▶ [The task]: Among the entries, find the lines with the string "acacia" and copy them.

▶ [Records]:
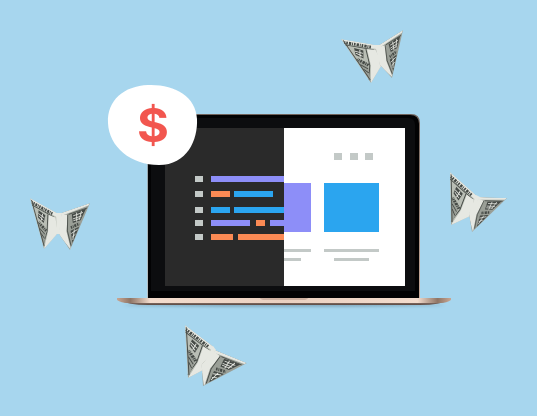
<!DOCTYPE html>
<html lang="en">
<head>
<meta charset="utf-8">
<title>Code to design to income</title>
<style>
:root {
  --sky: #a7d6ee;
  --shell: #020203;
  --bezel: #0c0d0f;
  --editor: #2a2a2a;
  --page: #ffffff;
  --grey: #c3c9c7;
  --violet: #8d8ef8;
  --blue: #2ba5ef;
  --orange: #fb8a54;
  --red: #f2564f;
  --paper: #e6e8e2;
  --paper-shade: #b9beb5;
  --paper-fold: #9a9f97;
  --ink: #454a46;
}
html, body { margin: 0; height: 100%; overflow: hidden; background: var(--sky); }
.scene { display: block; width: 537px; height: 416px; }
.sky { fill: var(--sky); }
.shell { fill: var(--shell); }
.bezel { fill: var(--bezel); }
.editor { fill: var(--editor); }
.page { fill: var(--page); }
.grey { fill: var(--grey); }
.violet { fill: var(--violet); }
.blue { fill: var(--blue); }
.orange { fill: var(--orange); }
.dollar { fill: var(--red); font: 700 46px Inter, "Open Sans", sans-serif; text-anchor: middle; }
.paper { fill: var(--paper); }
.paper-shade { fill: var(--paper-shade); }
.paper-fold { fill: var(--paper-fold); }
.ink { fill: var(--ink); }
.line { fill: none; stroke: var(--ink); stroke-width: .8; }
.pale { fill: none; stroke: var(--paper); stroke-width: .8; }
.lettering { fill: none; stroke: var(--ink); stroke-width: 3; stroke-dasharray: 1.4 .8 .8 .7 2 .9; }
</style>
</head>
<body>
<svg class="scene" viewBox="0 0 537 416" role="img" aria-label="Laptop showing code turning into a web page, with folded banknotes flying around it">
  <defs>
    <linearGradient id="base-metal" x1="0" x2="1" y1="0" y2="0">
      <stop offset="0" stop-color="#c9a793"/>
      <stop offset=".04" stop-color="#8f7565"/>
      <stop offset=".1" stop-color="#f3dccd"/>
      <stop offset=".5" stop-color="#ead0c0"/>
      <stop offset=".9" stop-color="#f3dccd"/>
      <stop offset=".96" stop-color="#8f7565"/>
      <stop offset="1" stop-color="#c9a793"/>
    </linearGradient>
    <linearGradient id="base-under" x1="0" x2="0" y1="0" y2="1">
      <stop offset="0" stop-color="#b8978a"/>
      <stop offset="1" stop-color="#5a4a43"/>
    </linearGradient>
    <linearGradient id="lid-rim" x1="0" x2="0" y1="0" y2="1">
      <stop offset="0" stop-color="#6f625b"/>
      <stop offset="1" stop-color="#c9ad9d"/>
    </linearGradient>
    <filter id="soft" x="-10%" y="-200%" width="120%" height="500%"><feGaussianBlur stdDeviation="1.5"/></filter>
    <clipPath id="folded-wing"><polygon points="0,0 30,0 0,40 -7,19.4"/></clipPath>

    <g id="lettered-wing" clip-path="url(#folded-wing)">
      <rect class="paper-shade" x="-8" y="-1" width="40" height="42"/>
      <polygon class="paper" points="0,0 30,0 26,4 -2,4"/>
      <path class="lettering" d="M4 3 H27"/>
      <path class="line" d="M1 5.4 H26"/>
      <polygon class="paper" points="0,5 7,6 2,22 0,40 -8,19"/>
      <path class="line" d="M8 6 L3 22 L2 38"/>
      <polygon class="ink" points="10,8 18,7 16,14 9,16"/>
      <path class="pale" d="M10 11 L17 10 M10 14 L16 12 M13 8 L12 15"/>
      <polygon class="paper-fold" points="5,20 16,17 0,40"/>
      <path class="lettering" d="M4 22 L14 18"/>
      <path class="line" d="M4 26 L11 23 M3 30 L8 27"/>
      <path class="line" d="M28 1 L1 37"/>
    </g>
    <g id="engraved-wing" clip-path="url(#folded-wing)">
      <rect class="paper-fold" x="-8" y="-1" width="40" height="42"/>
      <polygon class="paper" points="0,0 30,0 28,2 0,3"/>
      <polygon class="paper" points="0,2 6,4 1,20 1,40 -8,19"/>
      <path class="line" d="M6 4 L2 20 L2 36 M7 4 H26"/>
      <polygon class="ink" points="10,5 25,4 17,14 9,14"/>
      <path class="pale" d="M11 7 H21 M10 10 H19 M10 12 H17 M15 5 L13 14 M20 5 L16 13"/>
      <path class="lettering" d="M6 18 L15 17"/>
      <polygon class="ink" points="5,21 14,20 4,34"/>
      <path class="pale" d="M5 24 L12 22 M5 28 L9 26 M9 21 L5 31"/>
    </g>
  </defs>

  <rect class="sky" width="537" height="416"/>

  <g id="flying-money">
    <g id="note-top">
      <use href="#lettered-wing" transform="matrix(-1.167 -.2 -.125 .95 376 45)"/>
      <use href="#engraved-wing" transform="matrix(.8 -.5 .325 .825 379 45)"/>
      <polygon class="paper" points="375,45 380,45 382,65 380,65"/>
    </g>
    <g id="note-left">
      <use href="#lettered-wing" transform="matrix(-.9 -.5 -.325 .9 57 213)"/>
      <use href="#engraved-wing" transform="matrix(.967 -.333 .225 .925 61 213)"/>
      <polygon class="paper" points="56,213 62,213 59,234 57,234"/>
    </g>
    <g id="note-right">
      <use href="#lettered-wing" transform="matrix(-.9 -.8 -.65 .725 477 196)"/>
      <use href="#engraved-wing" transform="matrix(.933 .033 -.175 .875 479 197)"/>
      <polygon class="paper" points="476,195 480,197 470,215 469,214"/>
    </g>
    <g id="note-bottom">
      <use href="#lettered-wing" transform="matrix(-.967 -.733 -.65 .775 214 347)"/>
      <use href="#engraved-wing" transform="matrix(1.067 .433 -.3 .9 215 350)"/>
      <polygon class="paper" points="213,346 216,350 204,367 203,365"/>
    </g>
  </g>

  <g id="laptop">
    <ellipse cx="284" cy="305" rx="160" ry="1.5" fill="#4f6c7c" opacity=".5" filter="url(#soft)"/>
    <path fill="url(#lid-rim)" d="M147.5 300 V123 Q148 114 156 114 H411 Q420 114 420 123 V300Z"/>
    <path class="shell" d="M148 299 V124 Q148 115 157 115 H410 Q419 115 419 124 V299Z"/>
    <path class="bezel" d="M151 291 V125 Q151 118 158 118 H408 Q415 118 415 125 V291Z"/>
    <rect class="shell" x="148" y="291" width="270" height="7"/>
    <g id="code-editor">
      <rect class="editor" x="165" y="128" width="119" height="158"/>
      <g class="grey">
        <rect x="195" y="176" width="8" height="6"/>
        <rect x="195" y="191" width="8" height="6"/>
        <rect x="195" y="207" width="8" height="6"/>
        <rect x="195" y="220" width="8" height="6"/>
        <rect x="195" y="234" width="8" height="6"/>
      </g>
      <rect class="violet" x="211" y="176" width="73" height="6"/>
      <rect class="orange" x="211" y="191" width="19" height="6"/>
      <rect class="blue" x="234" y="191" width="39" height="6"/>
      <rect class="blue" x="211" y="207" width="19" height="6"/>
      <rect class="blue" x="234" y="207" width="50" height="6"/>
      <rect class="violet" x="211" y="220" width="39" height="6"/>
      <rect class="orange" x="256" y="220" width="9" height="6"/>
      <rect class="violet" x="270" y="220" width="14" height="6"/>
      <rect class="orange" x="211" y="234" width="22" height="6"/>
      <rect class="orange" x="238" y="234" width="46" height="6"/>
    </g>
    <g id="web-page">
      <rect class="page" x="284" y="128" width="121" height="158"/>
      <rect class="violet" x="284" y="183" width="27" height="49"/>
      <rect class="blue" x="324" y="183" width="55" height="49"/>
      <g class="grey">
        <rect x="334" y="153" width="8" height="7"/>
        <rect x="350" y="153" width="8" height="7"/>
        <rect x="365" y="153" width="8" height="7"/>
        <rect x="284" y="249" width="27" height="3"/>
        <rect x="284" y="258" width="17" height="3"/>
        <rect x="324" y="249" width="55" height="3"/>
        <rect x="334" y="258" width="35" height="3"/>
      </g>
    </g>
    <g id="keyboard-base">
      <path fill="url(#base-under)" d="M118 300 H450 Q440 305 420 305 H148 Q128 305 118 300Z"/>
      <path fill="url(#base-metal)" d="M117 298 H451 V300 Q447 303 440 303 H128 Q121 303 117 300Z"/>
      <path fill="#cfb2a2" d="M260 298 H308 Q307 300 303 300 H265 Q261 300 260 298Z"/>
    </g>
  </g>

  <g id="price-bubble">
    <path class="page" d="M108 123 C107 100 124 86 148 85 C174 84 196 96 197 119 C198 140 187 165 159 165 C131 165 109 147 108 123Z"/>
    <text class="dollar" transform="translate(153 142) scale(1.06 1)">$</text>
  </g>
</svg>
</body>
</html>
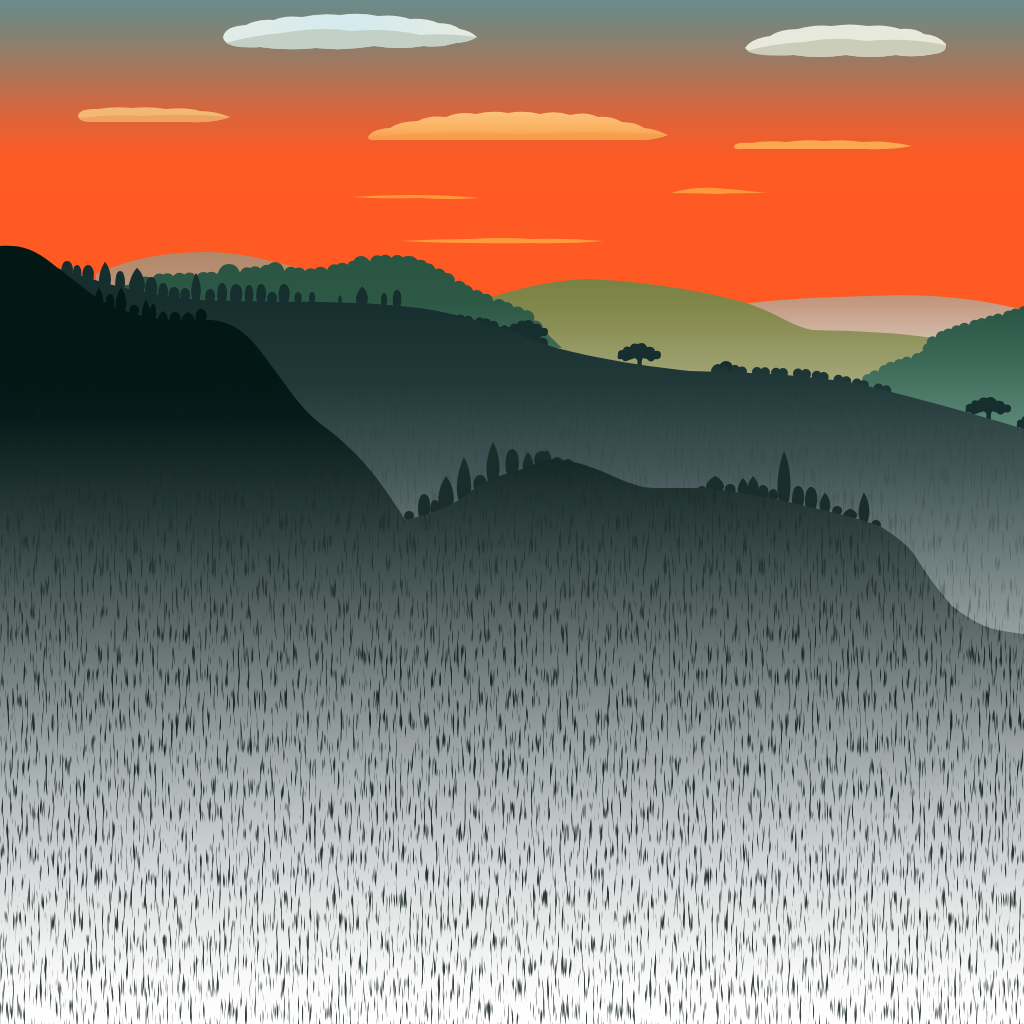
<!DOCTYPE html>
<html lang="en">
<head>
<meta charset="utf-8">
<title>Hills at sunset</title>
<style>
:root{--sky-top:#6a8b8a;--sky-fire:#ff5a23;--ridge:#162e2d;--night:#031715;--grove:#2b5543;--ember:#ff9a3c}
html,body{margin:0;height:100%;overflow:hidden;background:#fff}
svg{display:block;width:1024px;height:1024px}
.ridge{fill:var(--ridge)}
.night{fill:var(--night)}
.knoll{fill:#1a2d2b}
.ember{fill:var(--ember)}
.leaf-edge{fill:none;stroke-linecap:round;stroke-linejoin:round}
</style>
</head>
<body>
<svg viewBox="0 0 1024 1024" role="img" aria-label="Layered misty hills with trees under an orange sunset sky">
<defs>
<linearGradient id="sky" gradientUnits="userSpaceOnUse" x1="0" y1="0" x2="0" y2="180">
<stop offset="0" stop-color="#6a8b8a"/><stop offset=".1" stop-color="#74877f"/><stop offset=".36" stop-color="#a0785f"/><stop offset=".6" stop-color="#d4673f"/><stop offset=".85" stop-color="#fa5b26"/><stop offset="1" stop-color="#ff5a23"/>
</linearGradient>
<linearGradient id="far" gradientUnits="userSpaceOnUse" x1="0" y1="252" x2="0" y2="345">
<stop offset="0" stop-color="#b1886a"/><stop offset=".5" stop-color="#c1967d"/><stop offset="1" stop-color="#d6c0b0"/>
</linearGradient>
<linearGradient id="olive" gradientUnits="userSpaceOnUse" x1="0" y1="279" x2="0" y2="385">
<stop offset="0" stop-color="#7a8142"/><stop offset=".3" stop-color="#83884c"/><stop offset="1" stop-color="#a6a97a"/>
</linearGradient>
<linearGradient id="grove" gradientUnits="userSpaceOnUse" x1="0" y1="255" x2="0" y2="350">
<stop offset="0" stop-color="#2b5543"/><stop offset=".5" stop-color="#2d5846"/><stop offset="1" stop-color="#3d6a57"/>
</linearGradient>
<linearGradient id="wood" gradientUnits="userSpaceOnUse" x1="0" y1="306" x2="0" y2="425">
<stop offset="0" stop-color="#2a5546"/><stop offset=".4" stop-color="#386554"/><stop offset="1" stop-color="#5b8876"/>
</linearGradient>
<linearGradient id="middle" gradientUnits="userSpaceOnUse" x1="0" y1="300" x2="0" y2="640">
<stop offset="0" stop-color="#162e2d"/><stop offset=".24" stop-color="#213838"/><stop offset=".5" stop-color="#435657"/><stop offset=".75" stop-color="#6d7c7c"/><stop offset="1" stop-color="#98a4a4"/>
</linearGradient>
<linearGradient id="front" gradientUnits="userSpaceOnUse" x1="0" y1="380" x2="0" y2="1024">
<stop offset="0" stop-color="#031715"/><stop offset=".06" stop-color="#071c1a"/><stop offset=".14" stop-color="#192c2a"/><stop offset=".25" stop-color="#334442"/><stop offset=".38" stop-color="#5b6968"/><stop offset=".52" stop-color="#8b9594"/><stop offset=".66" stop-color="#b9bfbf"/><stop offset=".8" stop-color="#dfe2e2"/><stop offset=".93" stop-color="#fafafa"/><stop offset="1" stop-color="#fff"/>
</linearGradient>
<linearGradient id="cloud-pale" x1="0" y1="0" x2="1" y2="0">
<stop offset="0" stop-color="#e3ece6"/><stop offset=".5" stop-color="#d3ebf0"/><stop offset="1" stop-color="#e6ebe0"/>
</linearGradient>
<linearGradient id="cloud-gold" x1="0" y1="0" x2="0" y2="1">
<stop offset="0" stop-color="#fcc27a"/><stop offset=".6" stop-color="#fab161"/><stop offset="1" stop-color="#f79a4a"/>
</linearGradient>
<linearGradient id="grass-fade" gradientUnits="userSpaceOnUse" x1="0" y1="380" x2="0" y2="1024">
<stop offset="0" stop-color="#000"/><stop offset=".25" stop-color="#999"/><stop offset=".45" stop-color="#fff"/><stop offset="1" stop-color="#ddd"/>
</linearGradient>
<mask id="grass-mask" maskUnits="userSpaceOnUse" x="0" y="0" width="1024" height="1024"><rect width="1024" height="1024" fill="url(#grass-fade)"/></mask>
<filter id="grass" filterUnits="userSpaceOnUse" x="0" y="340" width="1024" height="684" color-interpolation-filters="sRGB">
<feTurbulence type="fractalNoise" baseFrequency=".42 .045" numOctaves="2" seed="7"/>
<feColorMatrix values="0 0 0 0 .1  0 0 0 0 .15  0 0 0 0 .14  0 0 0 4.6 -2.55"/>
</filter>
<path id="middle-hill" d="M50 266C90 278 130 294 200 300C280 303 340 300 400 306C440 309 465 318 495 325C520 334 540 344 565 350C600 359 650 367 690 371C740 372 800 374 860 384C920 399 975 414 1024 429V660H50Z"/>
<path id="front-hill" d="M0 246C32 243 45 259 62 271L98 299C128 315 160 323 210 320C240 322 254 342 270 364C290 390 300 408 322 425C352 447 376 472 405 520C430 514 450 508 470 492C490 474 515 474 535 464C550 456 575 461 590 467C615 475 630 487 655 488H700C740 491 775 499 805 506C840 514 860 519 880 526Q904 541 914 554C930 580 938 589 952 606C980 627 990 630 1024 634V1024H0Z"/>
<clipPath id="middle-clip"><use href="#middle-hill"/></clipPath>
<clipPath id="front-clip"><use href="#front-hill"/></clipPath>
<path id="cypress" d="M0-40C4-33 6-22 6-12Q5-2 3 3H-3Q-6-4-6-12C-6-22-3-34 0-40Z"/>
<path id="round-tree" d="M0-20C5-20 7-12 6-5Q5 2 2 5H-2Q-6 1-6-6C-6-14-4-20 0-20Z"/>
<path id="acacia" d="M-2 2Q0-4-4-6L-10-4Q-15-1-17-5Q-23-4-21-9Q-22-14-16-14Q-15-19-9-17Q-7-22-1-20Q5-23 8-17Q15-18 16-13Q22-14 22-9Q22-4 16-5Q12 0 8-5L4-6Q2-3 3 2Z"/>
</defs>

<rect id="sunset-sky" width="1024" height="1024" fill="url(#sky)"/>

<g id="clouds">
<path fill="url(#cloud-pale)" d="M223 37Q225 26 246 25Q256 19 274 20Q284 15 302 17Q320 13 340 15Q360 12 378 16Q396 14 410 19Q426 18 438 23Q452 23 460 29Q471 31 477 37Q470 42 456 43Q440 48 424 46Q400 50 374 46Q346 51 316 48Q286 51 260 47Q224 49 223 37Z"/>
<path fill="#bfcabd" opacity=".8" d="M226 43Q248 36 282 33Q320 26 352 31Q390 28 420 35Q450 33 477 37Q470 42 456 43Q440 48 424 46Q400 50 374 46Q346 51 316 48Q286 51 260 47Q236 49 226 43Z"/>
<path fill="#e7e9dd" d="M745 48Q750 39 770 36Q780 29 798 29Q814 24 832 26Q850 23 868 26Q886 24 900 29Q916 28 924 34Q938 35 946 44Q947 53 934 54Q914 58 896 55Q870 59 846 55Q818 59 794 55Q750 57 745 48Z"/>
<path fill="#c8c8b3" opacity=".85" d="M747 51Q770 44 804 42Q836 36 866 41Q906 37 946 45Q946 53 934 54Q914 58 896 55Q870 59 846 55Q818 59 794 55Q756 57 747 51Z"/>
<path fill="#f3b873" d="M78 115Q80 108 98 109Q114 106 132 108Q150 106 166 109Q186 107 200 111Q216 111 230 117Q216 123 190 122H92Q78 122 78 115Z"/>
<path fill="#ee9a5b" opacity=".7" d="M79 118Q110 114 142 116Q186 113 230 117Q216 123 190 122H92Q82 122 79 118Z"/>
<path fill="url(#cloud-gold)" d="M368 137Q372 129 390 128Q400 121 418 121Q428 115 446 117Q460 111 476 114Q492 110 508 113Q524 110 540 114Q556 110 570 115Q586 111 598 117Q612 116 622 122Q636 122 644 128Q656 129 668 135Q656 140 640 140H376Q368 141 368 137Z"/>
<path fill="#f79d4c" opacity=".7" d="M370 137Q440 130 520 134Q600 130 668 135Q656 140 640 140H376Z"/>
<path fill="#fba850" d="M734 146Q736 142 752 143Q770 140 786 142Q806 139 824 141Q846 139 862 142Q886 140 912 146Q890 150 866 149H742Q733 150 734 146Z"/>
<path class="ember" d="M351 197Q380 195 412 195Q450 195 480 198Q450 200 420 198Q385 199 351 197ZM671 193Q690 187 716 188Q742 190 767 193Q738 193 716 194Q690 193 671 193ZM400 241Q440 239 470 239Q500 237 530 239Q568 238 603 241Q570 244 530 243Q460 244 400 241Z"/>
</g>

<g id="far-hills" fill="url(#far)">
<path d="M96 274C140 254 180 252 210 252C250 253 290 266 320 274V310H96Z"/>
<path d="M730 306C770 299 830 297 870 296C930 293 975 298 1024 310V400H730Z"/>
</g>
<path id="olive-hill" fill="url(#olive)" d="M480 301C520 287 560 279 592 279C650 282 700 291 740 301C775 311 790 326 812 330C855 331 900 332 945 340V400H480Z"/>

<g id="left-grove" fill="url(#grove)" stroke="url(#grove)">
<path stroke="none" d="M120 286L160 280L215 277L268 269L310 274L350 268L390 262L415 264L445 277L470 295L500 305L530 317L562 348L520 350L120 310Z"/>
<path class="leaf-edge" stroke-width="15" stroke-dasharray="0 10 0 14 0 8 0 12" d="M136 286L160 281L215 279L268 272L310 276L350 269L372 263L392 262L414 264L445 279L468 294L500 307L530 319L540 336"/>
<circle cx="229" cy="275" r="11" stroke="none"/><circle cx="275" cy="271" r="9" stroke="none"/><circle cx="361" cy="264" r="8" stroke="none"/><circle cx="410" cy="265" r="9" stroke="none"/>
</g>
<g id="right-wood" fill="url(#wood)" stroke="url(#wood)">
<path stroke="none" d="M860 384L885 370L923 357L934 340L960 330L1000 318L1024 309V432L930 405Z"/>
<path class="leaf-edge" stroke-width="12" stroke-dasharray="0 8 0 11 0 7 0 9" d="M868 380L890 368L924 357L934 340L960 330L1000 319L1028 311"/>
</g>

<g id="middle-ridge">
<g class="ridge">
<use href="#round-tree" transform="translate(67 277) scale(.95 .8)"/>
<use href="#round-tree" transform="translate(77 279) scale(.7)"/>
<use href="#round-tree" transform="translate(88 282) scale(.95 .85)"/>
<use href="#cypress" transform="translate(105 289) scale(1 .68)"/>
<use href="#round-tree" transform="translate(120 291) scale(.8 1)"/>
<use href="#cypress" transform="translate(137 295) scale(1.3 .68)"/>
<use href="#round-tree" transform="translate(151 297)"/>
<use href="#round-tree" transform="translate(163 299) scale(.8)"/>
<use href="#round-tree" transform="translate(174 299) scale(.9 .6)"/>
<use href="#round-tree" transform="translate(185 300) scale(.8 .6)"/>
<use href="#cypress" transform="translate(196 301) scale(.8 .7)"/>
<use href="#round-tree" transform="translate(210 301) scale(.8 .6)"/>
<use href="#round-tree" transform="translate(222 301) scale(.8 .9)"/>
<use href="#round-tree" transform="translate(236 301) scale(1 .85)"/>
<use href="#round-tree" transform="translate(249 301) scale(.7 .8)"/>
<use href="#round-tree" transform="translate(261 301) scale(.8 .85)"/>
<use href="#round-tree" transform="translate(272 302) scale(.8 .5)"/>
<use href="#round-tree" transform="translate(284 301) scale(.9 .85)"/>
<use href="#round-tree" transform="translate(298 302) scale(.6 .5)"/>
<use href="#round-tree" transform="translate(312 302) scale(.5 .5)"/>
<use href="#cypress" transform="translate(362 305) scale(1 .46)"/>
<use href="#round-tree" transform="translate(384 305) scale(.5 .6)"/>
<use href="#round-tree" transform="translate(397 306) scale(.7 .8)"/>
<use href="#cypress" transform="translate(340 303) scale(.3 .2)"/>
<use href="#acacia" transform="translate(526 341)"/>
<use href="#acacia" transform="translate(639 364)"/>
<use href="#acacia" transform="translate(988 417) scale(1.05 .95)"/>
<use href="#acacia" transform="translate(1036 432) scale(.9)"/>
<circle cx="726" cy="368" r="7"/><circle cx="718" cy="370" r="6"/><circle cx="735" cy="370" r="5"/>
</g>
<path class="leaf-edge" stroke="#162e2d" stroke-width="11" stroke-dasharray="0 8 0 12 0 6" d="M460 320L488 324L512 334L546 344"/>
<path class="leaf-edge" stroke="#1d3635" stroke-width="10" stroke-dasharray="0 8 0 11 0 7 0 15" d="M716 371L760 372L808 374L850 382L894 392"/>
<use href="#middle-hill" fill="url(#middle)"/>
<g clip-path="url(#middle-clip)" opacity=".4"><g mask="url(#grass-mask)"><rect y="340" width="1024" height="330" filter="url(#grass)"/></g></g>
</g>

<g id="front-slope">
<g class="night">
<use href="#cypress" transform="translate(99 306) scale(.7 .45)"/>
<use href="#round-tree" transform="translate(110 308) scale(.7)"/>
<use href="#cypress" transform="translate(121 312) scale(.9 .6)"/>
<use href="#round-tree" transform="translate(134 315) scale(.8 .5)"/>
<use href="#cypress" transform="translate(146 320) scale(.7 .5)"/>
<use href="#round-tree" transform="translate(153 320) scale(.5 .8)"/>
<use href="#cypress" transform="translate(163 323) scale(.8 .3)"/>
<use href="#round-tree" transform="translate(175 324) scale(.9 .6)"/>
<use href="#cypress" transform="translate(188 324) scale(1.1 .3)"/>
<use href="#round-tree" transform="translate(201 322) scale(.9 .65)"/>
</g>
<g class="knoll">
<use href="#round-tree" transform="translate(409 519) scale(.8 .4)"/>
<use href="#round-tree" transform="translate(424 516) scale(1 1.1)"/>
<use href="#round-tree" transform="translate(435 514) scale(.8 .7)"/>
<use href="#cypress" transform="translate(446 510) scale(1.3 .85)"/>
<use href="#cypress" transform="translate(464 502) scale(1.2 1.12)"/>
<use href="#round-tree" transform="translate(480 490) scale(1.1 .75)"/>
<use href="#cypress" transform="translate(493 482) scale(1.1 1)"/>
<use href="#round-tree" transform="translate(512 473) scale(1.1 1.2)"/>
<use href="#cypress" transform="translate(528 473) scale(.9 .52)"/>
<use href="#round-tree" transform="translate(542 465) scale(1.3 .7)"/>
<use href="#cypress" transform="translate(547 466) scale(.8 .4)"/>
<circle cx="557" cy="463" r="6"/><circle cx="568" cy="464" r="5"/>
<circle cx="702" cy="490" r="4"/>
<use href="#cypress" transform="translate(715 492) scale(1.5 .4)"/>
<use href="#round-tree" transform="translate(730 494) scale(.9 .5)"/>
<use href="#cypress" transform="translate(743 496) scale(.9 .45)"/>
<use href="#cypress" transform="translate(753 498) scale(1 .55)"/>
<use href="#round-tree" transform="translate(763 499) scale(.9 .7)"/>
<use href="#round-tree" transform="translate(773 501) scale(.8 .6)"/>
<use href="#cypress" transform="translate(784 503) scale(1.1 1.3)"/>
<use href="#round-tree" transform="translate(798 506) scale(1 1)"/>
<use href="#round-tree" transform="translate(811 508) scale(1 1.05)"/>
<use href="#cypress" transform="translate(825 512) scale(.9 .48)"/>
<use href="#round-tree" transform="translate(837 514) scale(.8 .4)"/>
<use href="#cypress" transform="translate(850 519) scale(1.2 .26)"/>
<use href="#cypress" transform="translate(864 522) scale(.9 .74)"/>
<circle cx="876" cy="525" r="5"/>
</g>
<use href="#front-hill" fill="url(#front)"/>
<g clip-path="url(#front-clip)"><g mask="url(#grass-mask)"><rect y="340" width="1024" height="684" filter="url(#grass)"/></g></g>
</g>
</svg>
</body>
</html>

▶ [Your response]:
<path id="acacia" d="M-2 2Q0-4-4-6L-10-4Q-15-1-17-5Q-23-4-21-9Q-22-14-16-14Q-15-19-9-17Q-7-22-1-20Q5-23 8-17Q15-18 16-13Q22-14 22-9Q22-4 16-5Q12 0 8-5L4-6Q2-3 3 2Z"/>
<use href="#acacia" transform="translate(526 341)"/>
<use href="#acacia" transform="translate(639 364)"/>
<use href="#acacia" transform="translate(988 417) scale(1.05 .95)"/>
<use href="#acacia" transform="translate(1036 432) scale(.9)"/>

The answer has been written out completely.